Criterion (iii): Historical and archaeological evidence point to origins in the third millennium BC, and Damascus is widely regarded as one of the world’s oldest continuously inhabited cities. The incomparable Great Mosque is a rare and extremely significant Umayyad monument. The current city walls, the Citadel, and some mosques and tombs date from the Medieval period, while the majority of the city’s built heritage, including palaces and private houses, dates from after the Ottoman conquest in the early 16th century.
Criterion (iv): The Umayyad Great Mosque, also known as the Grand Mosque of Damascus, is one of the world’s largest mosques and one of the oldest continuous prayer sites since Islam’s inception. As such, it represents a significant cultural, social, and artistic development.
Criterion (vi): The city is inextricably linked with significant historical events, ideas, and traditions, particularly from the Islamic period. These have contributed to the city’s image and the impact of Islamic history and culture.
Integrity (2009) (2009)
The property’s boundary is formed by the line of the old city’s walls. Although areas outside the walls, which represent the city’s expansion since the 13th century, are considered related to the old city in terms of historical significance and provide its setting and context, the key attributes of Outstanding Universal Value are contained within the boundary. These include the city’s plan and dense urban fabric, city walls and gates, and 125 protected monuments such as the Umayyad Mosque, madrasas, khans, the Citadel, and private houses.
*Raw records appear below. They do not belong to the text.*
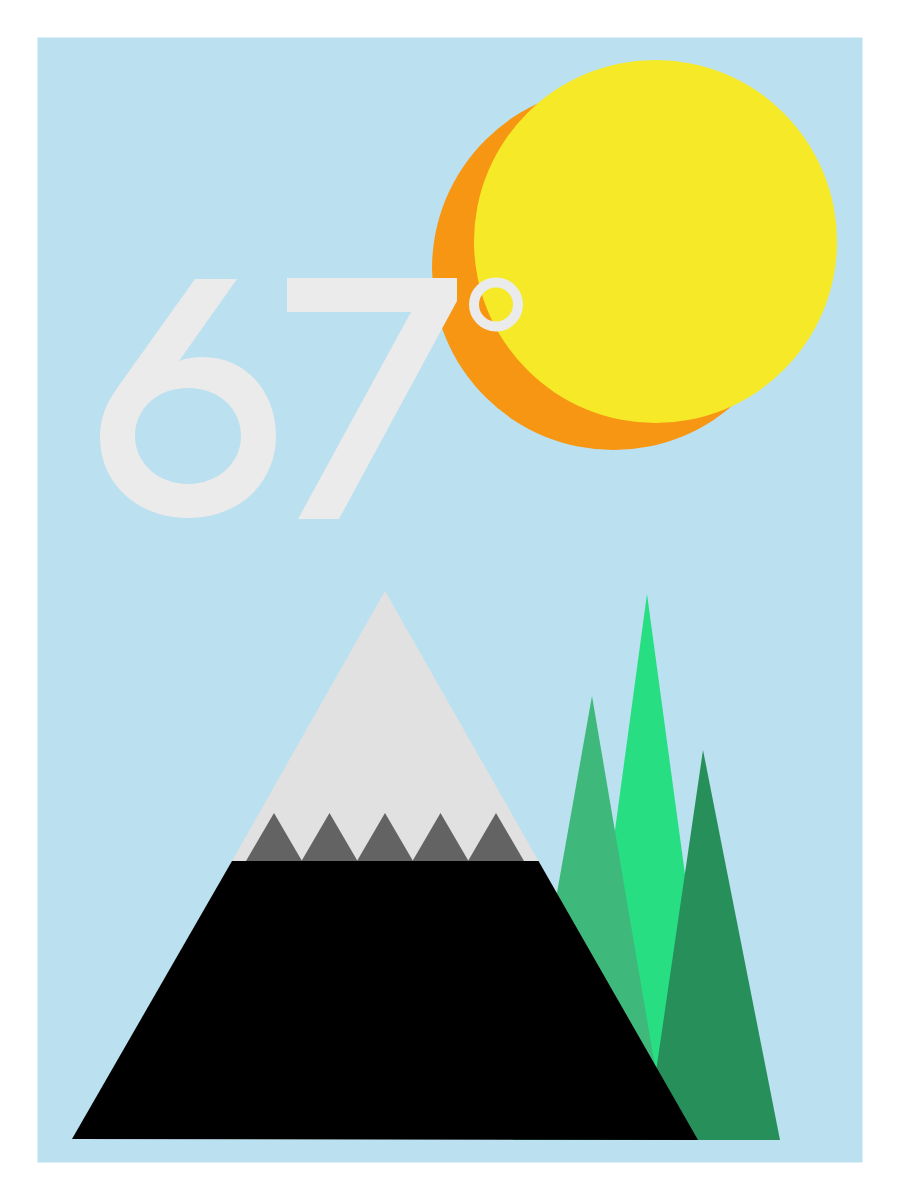
<!DOCTYPE html>
<html lang="en">
<head>
<meta charset="utf-8">
<title>67°</title>
<style>
:root {
  --paper: #ffffff;
  --sky: #bbe0ef;
  --sun: #f5e928;
  --sun-shadow: #f79612;
  --numerals: #ebebeb;
  --snow: #e1e1e1;
  --ridge: #636363;
  --rock: #000000;
  --tree-mid: #3fb97b;
  --tree-bright: #27df82;
  --tree-dark: #268f5a;
}
html, body { margin: 0; }
body { width: 898px; height: 1200px; overflow: hidden; background: var(--paper); }
.poster { display: block; width: 898px; height: 1200px; }
.sky { fill: var(--sky); }
.sun { fill: var(--sun); }
.sun-shadow { fill: var(--sun-shadow); }
.temperature { fill: var(--numerals); }
.degree { fill: none; stroke: var(--numerals); stroke-width: 10; }
.snow { fill: var(--snow); }
.ridge { fill: var(--ridge); }
.rock { fill: var(--rock); }
.tree-mid { fill: var(--tree-mid); }
.tree-bright { fill: var(--tree-bright); }
.tree-dark { fill: var(--tree-dark); }
</style>
</head>
<body>
<main>
  <svg class="poster" viewBox="0 0 898 1200">
    <defs>
      <polygon id="peak" points="0,0 28,48 -28,48"/>
    </defs>
    <rect class="sky" x="37.5" y="37.5" width="825" height="1125"/>

    <g id="sunlight">
      <circle class="sun-shadow" cx="613.5" cy="268.5" r="181.5"/>
      <circle class="sun" cx="655.5" cy="241.5" r="181.5"/>
    </g>

    <g class="temperature" role="img" aria-label="67°">
      <path class="six" fill-rule="evenodd" d="M195 279H237L179 361C187 358 195 357 203 357C245 357 276 391 276 436C276 483 239 518 188 518C137 518 100 483 100 437C100 418 106 403 120 384ZM188 388C158 388 135 408 135 436C135 463 158 484 188 484C218 484 241 463 241 436C241 408 218 388 188 388Z"/>
      <polygon class="seven" points="287,278 457,278 457,301 339,519 298,519 411,312 287,312"/>
      <circle class="degree" cx="496" cy="304.5" r="22"/>
    </g>

    <g id="trees">
      <polygon class="tree-bright" points="647,594 721,1140 573,1140"/>
      <polygon class="tree-mid" points="592,696 667.5,1140 513,1140"/>
      <polygon class="tree-dark" points="703,750 780,1140 646,1140"/>
    </g>

    <g id="mountain">
      <polygon class="snow" points="385,591 538.5,861 232,861"/>
      <g class="ridge">
        <use href="#peak" x="274" y="813"/>
        <use href="#peak" x="329.5" y="813"/>
        <use href="#peak" x="385" y="813"/>
        <use href="#peak" x="440.5" y="813"/>
        <use href="#peak" x="496" y="813"/>
      </g>
      <polygon class="rock" points="232,861 538.5,861 698,1140 72,1139"/>
    </g>
  </svg>
</main>
</body>
</html>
The attributes are threatened by a lack of traditional approaches to maintenance and conservation, as well as the use of traditional materials, while its setting and context are threatened by a lack of conservation policy for the historical zones outside the walled city, as well as regional planning projects.
Authenticity (2009) (2009)
The morphological layout and spatial pattern of the historic fabric have remained essentially unchanged since the property’s inscription, and the key discrete attributes have survived. Commercial and semi-industrial activities, on the other hand, are spreading into the residential areas of the walled city and its suburbs, eroding the value of the attributes relating to the urban fabric and their interrelationships in some places.
Protection and management needs (2009)
Two government departments (the Commission for Safeguarding the Old Town and the General Directorate for Antiquities and Museums) are in charge of planning control and management of the old city (DGAM). The Ministry of Local Administration and Environment works with international organizations to provide technical assistance for projects and programs aimed at improving the city. The conservation policy’s effectiveness is dependent on the full participation of various interests within the city, such as public/private partnerships, all levels of government, the financial community, and citizens.
The Antiquities Law 222, as amended in 1999, provides legal protection, as does Ministerial Order No. 192 of 1976, which designates the walled city as part of Syria’s cultural and historical heritage. Parliamentary Act N° 826 for the Restoration and Reconstruction/Rebuilding of the City Within the Walls has been reviewed in light of changing conditions, needs, and opportunities, with the goal of establishing new conditions for the walled city.
A Committee for the Protection and Development of Old Damascus has been formed, with representatives from various bodies coordinating planning and construction activities as well as being in charge of strategic planning for the Old City.
The draft of the old city’s Integrated Urban Plan was formally approved by Ministerial Decision N° 37/A in 2010. A buffer zone has also been established but has not yet been formally approved.
Once approved and implemented, the plan must clarify the various levels of protection to be applied to the various parts of the urban fabric, as well as the appropriate interventions.